Ferrari Strategy - Compromised Opportunity
In yesterday’s British grand prix Carlos Sainz managed to achieve his first F1 victory after pole position on Saturday. Despite that and lots of track action, Ferrari pit wall and their strategy begs the question, how many errors does it take to get a decent strategy?
Failing to keep the lead first time after the restart Sainz was quick enough to block Verstappen and keep the lead. They did battle for almost half the race and Verstappen got the lead at one point, but a floor damage slowed him from top runners.
Since Verstappen was out from the picture and his teammate Perez was battling through the grid, it was not wrong to hope a Ferrari 1 2. The only threat was Lewis Hamilton, who was running 3rd.
Title contender Charles Leclerc running in 2nd, despite bit of front wing damage was putting quicker lap times than race leader Sainz while Hamilton was catching up. With half race still on, a good call would’ve been to swap positions and let Leclerc through and let Sainz defend Hamilton.

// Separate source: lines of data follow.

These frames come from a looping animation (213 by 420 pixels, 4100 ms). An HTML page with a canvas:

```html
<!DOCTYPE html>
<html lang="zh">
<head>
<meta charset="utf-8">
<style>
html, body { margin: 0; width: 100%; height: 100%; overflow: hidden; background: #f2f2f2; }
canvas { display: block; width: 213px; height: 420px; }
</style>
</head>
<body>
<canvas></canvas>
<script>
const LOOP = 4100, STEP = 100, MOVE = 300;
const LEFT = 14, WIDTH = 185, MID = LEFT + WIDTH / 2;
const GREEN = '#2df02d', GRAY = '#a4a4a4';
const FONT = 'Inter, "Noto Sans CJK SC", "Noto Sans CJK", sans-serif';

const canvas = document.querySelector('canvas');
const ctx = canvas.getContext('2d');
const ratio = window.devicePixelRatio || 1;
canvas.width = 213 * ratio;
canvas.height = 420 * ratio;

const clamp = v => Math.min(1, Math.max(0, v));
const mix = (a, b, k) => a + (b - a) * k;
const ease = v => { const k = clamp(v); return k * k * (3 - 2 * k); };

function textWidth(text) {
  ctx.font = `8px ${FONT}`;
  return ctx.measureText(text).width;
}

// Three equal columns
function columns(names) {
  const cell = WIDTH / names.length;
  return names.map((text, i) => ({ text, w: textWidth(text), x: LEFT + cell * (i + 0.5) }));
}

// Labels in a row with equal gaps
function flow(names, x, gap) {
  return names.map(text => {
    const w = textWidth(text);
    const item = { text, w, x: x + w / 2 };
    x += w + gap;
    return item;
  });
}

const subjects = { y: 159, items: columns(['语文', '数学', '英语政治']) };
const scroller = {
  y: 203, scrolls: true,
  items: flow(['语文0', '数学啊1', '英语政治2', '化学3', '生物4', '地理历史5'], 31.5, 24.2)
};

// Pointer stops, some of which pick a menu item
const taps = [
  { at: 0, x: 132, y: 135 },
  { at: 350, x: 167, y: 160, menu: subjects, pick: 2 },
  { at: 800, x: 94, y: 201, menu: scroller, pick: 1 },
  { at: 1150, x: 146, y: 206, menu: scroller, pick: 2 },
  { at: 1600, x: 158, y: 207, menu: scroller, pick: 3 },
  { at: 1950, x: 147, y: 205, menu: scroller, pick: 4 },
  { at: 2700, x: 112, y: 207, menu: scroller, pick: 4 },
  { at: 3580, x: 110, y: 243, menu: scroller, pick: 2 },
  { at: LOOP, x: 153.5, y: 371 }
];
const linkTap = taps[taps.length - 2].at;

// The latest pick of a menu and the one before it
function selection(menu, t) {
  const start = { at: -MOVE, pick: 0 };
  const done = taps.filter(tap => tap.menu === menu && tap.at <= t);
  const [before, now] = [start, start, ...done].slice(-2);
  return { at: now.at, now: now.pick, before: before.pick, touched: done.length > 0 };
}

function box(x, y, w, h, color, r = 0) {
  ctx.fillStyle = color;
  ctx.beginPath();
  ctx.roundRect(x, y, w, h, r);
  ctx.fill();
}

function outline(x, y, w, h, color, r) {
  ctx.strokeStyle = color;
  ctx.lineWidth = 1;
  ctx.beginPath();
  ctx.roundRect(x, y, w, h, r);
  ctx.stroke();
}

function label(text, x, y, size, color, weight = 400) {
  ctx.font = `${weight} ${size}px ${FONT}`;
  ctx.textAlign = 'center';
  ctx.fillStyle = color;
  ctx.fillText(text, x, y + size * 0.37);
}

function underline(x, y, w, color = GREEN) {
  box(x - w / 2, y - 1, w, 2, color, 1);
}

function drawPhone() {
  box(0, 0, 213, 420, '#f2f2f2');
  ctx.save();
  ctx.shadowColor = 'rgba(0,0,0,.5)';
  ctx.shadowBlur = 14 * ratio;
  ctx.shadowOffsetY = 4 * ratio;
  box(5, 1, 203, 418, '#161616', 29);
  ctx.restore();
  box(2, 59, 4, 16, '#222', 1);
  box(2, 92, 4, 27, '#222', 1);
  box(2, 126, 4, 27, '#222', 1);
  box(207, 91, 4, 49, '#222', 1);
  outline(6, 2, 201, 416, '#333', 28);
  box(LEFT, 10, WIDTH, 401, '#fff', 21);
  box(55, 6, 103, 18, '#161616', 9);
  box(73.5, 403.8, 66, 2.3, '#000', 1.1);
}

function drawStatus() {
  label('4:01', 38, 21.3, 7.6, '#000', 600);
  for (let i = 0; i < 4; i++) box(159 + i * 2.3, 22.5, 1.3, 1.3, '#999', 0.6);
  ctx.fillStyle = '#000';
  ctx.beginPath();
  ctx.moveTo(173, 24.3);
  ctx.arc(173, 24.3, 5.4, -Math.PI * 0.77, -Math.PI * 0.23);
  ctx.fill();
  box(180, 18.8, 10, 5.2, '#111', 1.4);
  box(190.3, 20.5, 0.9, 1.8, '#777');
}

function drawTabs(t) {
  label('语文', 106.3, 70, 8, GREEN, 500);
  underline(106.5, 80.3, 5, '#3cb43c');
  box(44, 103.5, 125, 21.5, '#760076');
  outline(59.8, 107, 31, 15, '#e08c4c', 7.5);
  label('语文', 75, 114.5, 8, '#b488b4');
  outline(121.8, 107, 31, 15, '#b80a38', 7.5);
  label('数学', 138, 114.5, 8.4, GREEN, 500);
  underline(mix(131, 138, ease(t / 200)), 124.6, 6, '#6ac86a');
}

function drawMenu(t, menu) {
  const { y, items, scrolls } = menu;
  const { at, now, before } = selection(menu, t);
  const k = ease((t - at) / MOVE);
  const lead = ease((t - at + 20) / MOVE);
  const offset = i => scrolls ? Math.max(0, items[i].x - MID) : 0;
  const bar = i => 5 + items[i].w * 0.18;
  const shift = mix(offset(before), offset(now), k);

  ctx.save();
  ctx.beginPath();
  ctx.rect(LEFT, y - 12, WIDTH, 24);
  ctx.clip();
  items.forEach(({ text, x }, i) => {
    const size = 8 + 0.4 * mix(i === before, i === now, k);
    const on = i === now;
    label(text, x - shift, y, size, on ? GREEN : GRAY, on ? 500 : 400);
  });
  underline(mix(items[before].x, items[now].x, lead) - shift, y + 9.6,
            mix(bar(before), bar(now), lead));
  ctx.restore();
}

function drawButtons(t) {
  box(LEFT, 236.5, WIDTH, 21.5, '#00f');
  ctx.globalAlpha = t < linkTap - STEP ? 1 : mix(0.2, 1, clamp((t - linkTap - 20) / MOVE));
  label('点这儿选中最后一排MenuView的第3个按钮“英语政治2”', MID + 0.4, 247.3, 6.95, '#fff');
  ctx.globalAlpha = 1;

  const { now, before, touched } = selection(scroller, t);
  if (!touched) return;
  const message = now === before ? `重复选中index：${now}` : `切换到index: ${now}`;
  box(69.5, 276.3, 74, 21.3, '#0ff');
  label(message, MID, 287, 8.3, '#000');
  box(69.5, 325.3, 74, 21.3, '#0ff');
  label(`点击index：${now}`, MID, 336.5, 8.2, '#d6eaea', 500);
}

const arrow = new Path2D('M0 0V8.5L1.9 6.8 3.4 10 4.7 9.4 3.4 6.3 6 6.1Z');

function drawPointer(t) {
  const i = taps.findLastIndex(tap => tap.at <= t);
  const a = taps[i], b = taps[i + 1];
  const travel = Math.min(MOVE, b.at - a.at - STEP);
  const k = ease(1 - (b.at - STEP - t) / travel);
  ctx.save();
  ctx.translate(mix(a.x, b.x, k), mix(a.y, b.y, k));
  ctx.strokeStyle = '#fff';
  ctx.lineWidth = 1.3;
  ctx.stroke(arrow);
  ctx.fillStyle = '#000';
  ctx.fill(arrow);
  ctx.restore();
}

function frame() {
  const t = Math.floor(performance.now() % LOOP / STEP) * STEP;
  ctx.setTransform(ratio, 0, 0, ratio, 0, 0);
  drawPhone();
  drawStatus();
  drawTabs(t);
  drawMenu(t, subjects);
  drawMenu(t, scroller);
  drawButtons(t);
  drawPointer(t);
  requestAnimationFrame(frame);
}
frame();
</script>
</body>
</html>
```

If Leclerc can’t put good lap times, they can always swap back in pitstop.
Ferrari pit wall was undecided for couple of laps and both teammates started battling for win, which allowed Hamilton to get very close. They didn’t swap places and kept fighting.
Sainz was first to pit for Ferrari from lead. Leclerc pitted after some laps, leaving Hamilton to lead the British GP and first time leading a race in 2022. Surprisingly Leclerc came out behind Sainz even after good pace, but with much fresher tyre.
It was now question when will Hamilton pit and will he be ahead of the Ferrari pair. He was keeping the pit window gap comfortably in 30 laps old tyre. Ferrari now allowed to swap positions so Leclerc can catch up to Hamilton. Hamilton pitted not long after, a pit error did cost him fighting for the lead. But he was now gaining time again with much fresher tyre.
Ferrari got a lifeline when safety car deployed on lap 40. Sainz and Hamilton pitted for new set of softs, and to everyone’s surprise pit wall did not call Leclerc in. There was 6 seconds window from pit entry to call Leclerc. Sainz right behind him was called, perhaps again they were undecided or just slow. Yes, double stacking meant Hamilton may gain 1 place, but with 10 laps to go it is sprint race to finish line.
Leclerc had another chance to pit next lap. At that moment he would lose a position to Hamilton but he could battle in restart. Pit wall still did not call him in. it was certain that moment he is not going to win, but his podium hope was also going away. Hamilton and Perez were on brand new softs behind.
In restart Ferrari strategy was to make Sainz defend Hamilton and Perez while Leclerc builds a gap. Which Sainz didn’t follow and rightfully so. He immediately passed Leclerc in restart, it was his day and he shouldn’t ruin it for bad strategy call. Perez was very fast to pass Hamilton, Leclerc fought bravely but the Mexican was too fast in corners with new tyre.
In end after nail biting battle, Leclerc lost the final podium place to Hamilton and came out 4th ahead of Alonso.
This perhaps was a show of Ferrari defensive strategy. Its unexplainable why they had the need to abandon one driver in end so one can win the race when both could be finishing 1 2 after the restart. It is not a good view to see their title contender to not get a proper strategy, even after he was leading race. Ferrari should really look the bigger picture of winning championship. So far, their strategy hasn’t been to win it. Ferrari has made many bad calls in crucial moments which costed them podium and wins in recent years.
Leclerc gained only 6 points on the championship gap from Verstappen, which could’ve been more.